Exercise prompt: Within the data beneath, some lines may hold the word "none". Give the number of those lines and nothing else.

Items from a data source
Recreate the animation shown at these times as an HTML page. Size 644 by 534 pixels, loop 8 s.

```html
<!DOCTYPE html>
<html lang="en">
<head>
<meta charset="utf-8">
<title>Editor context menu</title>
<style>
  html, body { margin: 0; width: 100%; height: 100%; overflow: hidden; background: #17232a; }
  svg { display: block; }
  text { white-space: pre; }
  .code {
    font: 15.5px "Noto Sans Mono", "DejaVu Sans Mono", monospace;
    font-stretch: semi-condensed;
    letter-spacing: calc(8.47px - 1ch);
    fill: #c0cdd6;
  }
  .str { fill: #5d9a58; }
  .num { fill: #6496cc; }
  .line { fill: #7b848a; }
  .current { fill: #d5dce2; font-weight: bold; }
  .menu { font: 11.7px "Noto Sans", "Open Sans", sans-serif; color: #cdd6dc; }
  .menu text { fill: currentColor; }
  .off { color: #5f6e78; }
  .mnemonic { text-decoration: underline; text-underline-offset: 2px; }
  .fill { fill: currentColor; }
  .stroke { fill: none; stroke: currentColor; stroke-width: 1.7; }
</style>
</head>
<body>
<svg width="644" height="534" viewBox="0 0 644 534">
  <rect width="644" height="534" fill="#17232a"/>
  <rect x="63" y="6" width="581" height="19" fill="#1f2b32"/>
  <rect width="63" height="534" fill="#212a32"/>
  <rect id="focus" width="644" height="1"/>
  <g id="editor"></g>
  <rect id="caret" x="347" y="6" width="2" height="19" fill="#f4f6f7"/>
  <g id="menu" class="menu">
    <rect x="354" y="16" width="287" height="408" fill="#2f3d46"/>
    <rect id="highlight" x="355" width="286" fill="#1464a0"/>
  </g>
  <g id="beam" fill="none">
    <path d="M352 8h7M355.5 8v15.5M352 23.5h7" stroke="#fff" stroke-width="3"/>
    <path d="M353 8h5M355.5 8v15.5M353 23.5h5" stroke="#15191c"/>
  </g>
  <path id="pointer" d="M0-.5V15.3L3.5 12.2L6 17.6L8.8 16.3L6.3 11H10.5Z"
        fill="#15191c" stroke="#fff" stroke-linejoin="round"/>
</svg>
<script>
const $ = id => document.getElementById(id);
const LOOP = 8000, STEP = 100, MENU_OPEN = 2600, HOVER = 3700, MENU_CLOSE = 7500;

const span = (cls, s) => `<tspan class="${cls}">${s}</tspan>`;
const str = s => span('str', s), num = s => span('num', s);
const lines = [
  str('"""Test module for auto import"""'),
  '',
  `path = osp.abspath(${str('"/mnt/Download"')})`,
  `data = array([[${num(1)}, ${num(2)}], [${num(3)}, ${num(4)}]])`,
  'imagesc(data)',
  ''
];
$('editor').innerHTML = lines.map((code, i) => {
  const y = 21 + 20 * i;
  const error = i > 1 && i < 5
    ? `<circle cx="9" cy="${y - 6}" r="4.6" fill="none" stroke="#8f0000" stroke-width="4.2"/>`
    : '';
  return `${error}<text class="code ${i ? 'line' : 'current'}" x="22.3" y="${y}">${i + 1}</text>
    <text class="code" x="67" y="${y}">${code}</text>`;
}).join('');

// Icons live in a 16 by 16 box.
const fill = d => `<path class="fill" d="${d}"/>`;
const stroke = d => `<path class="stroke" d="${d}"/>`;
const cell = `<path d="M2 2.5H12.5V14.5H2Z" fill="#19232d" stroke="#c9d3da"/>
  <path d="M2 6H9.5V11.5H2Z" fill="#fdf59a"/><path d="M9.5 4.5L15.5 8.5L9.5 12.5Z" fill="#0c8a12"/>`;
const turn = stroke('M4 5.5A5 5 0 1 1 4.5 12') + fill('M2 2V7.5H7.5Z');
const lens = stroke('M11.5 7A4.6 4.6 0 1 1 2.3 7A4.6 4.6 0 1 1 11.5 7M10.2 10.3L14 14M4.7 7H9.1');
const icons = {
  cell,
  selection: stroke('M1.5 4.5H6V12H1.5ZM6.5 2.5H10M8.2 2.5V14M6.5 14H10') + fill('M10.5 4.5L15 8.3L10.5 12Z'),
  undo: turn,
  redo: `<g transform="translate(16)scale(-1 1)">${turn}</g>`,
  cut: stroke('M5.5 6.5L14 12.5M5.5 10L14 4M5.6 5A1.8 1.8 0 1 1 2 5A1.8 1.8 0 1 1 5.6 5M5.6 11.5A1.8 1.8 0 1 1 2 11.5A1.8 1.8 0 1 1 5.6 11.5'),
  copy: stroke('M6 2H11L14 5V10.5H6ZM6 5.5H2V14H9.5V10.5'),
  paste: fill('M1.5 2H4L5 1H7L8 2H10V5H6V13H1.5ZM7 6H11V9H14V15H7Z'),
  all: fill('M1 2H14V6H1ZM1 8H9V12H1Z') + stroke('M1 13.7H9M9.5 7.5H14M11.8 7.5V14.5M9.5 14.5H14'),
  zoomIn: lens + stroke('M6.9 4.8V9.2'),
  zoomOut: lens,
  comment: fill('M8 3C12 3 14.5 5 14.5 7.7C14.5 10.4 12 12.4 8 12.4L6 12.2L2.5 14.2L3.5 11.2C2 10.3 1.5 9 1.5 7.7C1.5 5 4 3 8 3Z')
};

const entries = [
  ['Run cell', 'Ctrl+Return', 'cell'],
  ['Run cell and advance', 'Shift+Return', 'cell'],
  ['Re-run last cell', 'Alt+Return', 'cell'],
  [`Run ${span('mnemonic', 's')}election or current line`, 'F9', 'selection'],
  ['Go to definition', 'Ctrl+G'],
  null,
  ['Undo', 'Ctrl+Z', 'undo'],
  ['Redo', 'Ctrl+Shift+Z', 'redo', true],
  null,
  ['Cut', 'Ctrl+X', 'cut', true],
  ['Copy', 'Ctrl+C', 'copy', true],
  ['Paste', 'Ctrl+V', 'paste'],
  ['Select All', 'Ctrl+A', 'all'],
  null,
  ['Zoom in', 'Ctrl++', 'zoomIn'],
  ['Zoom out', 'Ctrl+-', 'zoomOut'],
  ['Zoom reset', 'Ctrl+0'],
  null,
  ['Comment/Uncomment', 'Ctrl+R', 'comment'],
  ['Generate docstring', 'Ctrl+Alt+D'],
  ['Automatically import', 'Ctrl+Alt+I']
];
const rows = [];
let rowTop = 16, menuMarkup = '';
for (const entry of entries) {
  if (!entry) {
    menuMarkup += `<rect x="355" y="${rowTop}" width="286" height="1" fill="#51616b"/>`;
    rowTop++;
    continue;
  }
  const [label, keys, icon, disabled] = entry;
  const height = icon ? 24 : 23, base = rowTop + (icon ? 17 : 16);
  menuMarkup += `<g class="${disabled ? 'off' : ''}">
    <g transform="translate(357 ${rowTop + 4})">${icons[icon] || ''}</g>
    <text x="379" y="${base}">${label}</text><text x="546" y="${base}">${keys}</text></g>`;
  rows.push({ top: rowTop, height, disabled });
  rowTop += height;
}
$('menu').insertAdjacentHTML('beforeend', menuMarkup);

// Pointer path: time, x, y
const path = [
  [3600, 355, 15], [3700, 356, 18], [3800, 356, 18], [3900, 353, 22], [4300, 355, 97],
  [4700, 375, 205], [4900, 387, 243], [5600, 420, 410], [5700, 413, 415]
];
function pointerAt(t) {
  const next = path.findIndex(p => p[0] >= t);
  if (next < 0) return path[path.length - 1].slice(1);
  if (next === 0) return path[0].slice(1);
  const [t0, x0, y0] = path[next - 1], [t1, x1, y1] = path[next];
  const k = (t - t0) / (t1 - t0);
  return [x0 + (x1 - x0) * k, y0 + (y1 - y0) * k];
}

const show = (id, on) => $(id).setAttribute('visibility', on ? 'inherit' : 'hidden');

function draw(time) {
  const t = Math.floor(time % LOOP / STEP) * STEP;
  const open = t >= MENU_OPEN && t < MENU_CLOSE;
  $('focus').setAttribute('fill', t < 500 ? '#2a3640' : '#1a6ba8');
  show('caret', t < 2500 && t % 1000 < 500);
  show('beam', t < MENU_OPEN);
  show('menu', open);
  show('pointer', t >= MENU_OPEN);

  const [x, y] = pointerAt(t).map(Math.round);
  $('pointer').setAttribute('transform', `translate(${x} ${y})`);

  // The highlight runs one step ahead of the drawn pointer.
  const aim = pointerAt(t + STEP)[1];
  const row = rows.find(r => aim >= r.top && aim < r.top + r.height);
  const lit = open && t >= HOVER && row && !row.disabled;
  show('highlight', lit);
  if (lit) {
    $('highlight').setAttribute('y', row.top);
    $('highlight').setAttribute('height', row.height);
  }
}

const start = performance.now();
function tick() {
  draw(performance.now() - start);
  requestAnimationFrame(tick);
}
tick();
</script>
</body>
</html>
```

Answer box: 3